- [PROBLEM DESCRIPTION]: Number of lines below with the word "define": give it and nothing more.
------ RECORDS FOR THIS EXERCISE ------
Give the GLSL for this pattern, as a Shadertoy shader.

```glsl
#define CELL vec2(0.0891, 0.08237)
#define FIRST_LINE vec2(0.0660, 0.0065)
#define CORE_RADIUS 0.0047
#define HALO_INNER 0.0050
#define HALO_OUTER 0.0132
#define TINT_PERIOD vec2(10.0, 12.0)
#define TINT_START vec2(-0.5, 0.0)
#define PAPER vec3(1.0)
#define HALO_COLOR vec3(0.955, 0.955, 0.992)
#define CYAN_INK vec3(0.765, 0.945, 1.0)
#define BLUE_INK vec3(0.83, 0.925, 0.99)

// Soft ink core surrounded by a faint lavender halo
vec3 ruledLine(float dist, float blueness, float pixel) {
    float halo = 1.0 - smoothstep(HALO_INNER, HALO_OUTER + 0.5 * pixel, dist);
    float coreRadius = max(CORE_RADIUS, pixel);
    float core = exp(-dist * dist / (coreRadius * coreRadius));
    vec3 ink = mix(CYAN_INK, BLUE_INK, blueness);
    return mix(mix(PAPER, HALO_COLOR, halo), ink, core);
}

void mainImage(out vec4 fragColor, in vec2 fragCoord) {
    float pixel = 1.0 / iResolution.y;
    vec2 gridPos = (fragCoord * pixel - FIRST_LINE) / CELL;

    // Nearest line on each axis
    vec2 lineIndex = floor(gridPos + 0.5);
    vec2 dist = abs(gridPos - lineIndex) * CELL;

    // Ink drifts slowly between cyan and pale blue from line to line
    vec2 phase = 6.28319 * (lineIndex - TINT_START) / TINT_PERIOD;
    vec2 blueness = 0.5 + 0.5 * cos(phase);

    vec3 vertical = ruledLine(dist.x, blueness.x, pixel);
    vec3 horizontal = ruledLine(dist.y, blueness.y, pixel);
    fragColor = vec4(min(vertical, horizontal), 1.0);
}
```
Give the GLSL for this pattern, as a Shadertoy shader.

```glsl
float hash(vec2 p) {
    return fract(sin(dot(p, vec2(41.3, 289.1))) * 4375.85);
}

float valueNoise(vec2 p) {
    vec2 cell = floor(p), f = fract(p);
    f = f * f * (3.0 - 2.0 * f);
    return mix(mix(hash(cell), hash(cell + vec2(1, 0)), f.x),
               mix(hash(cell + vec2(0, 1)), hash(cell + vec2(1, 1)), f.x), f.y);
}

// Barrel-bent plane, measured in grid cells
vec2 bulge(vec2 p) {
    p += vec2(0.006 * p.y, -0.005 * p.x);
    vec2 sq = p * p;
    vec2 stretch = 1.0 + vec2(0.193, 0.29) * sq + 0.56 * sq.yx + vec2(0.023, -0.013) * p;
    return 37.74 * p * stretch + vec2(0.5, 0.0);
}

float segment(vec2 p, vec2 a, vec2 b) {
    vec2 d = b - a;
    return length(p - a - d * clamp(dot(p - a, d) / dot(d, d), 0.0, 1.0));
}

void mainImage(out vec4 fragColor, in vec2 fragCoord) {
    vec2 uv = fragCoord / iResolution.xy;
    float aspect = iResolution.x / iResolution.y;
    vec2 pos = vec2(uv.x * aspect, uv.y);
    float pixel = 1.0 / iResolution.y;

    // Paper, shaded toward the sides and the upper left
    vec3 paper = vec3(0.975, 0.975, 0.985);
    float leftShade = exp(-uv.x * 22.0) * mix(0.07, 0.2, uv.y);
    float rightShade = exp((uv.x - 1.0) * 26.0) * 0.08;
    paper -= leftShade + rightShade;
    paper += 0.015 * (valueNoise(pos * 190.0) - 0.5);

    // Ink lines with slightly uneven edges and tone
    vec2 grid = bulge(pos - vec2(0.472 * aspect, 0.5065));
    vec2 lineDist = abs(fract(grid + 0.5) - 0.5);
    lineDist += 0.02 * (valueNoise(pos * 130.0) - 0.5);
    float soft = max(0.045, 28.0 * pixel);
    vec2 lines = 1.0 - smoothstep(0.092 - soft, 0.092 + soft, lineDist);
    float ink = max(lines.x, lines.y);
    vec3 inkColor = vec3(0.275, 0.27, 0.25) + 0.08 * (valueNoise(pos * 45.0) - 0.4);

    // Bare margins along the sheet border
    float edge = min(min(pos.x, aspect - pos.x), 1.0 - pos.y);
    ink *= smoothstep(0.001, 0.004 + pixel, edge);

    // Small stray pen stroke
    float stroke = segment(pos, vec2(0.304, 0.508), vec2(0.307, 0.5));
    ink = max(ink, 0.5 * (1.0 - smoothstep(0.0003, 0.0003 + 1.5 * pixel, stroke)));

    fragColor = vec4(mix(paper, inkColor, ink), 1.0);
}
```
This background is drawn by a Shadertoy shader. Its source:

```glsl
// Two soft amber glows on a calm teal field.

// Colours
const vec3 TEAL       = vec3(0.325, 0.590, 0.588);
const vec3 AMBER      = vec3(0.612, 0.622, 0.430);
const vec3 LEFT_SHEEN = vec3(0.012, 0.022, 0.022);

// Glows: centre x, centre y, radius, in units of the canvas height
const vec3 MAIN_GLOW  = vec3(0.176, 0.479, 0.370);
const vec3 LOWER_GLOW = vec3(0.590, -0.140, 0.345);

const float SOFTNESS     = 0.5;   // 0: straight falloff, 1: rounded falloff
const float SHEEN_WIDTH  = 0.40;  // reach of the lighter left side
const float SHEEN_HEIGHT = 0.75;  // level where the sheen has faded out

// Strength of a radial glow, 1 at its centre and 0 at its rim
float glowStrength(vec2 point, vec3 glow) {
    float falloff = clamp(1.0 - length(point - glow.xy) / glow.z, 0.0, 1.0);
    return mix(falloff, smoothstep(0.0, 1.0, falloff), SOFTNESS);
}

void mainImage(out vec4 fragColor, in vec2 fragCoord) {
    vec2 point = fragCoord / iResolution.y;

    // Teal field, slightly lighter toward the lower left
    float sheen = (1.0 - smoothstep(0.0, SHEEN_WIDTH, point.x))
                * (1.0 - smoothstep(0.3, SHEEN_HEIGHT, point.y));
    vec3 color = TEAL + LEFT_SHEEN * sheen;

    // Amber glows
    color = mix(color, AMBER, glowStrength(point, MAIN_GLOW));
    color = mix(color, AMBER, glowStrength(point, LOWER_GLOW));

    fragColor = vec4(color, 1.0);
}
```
------
- [EXERCISE OUTPUT]: 11